“At pregame parties, you’ll have six or seven drinks and you won’t really feel it, which is scary,” says Stacey, a Georgetown sophomore. “I think that’s the definition of alcoholism.”
When the drinking gets out of control, it’s sometimes necessary to call GERMS, the Georgetown Emergency Response Medical Service, a student-run ambulance service. About one-fifth of GERMS calls are related to alcohol, but students sometimes resist the group’s help because they don’t want their parents to get hospital bills.
Kaben, a 21-year-old senior, almost had a run-in with GERMS after a Halloween party in his junior year. He’d pulled an all-nighter studying for midterms, then went out and got drunk: “I lay down on a bench to regroup and thought, ‘I’ll just take a little nap.’ ” About an hour later, a campus police officer shook him awake and said he’d have to call GERMS. “I said I was going to call my parents,” Kaben recalls. “I put the phone to my ear and then sprinted away. I looked back, and he started chasing me. Somehow I got away.”
Last year, the university instituted stricter rules—including limits on the number of people and kegs allowed at parties—and harsher punishments for breaking the rules. As a result, the social scene has moved increasingly into the bars just off campus—making for a lot of frustrating nights for those not yet 21.
When Laura gets to the front of the line, the bouncer turns her away. “US IDs only,” he says. So she heads to a bar that’s popular with freshmen because it’s so easy to get into. When she shows the bouncer her ID, he waves her in.
“Are You Going to Hurl?”
“Shhhh! We have to be quiet.”
It’s Thursday night, and at George Mason University exams are under way. Clipboard-wielding resident assistants patrol the halls, enforcing 24-hour quiet rules. Though the penalties are minor—if a student gets multiple noise violations, it’ll go on his or her record—the RAs’ presence has a chilling effect.

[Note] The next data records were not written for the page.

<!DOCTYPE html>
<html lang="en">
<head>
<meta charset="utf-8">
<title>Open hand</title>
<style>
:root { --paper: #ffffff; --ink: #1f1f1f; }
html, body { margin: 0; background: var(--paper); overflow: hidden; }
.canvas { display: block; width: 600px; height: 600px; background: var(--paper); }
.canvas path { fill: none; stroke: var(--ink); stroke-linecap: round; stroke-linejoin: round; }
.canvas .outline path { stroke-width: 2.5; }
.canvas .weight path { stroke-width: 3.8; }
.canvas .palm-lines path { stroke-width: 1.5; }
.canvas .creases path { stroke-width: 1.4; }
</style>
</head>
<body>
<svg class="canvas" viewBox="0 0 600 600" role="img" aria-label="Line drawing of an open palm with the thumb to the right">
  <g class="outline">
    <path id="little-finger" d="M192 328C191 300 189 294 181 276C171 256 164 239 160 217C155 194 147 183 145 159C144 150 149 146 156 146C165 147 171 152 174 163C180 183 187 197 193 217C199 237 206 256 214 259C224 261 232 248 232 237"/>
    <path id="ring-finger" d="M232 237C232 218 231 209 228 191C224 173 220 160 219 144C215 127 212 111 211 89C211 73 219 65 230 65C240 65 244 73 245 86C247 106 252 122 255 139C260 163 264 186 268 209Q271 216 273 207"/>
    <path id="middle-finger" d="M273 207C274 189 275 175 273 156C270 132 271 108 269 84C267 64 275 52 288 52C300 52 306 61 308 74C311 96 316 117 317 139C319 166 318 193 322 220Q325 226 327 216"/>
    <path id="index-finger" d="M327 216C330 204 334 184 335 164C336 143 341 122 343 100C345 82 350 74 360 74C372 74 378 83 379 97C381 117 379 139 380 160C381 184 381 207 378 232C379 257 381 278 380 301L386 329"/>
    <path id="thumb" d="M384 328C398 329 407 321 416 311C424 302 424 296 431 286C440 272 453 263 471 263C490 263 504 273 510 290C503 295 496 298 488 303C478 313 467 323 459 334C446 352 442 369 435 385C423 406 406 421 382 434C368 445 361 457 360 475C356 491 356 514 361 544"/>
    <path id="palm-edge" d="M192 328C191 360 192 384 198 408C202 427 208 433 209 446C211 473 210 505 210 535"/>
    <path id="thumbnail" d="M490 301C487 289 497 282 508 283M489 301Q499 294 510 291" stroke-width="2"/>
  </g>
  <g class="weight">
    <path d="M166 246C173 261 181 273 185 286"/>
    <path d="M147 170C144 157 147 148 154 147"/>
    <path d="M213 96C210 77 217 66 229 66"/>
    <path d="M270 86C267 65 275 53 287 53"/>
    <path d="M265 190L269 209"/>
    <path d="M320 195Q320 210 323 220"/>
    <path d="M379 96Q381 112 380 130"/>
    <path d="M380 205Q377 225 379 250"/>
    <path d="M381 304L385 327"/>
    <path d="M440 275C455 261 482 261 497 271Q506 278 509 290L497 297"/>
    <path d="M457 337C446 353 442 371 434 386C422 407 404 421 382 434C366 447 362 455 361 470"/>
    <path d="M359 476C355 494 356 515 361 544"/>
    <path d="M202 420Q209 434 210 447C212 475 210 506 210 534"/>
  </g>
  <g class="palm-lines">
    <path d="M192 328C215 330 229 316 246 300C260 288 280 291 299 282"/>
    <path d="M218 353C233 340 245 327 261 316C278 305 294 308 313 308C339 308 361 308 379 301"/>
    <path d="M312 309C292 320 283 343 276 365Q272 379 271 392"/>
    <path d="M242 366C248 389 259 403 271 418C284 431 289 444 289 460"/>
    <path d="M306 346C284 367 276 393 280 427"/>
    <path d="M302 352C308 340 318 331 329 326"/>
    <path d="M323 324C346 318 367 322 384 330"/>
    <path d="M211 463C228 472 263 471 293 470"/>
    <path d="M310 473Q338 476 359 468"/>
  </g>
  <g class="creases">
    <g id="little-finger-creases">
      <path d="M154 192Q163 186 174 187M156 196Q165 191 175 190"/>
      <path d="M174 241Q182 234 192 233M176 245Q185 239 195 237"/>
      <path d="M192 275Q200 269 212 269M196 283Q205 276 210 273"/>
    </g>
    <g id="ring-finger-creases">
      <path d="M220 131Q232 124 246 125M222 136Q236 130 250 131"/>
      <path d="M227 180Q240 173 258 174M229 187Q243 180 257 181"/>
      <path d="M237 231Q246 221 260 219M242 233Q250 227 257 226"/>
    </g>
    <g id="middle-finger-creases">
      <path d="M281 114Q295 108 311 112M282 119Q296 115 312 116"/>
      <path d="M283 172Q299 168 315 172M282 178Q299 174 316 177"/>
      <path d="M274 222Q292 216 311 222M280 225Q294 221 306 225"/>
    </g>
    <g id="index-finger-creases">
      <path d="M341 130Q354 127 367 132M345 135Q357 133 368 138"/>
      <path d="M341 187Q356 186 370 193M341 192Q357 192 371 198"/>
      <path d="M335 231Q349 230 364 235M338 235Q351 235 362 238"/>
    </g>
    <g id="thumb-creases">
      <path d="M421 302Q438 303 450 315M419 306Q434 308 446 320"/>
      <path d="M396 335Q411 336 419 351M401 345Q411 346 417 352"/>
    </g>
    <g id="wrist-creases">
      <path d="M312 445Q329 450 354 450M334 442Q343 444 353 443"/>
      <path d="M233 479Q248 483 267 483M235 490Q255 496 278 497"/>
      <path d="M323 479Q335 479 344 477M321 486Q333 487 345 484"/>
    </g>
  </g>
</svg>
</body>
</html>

George Mason isn’t a big party school. Of the 30,000 students, only 4,700 live on campus. Many students are older and live far away, and the rigorous enforcement of alcohol and noise regulations makes it hard to throw parties on campus. Unless you’re friends with people in a fraternity or sorority, your options are pretty limited.
Fortunately for Jackie, a petite sophomore, she joined a sorority last year; now her social network revolves around it. Tonight she stops by a sorority sister’s on-campus apartment for a small gathering, but by the time she arrives, there’s already been a noise complaint from other students and the party has broken up.
Jackie catches a ride to a townhouse just off campus where some fraternity brothers live. For big parties, the frat enlists pledges to run a shuttle to and from campus. It’s the only way to ensure that enough girls will show up.
Tonight’s festivities center on a “big-brother unveiling”—an event in which Jackie’s sorority sister Lisa will be paired with a guy from the frat. It’s nothing sexual, just a friendly relationship.
The university prohibits big-brother/big-sister matches because unveilings usually involve binge drinking and mild hazing. But the students do it anyway—it’s fun, and it helps unite the Greek community.
Fifteen mostly sober people crowd into a small room, watching as Lisa answers questions about her future big brother. Every time she gets one wrong, she has to take a sip of the pink vodka concoction she’s drinking. She’s wearing a blindfold and can’t stop giggling.
“What’s his favorite color?” one of the sorority sisters asks.
“Turquoise?” Lisa says.
Lisa says she feels sick. “If you’re going to hurl, let us know!” a bystander says. Someone puts a trash can in front of her. A few minutes later, Lisa’s feeling better and ready to drink.
When a sorority sister finally takes off her blindfold and she sees who her big brother is, Lisa jumps up and hugs him. He gives her a gift: a T-shirt and a couple of bottles of booze.
Jackie heads back to campus, where her friend Mike is having people over. The 12 who show up—mainly girls who sit around listening to music and playing drinking games with cards—are the most he’s ever had in his two-bedroom apartment.
Mike keeps reminding the group to keep it down. Every once in a while, one of the guys knocks on the table to make him think an RA is at the door. Panicked, Mike turns out the lights and tells everyone to shut up. Eventually they all head to an on-campus diner for a late-night snack.
The next day, Mike declares the gathering a success. He sets his Facebook status to read: “Whoa . . . last night was crazy!”
“You Can Crash in My Bed”
At bar-closing time in College Park, Adam loses track of Kelly in the flood of people leaving. He sends her a text message. No one talks on the phone anymore; you either text or chat online or contact people through Facebook.
Kelly texts back, inviting Adam over to “hang out.” He brings Mike along as his wingman. When they arrive, Kelly and her roommate pour wine from a box. The boys spot a Nintendo 64 video-game system and start playing.
After a while, the girls turn off the video games and switch on a porn channel. “They were hinting,” Adam says.
By now, though, Kelly’s so drunk that she stumbles when she walks, and Adam has lost interest.
“You can crash in my bed,” she says when he gets up to leave. But all Adam wants to do is go home.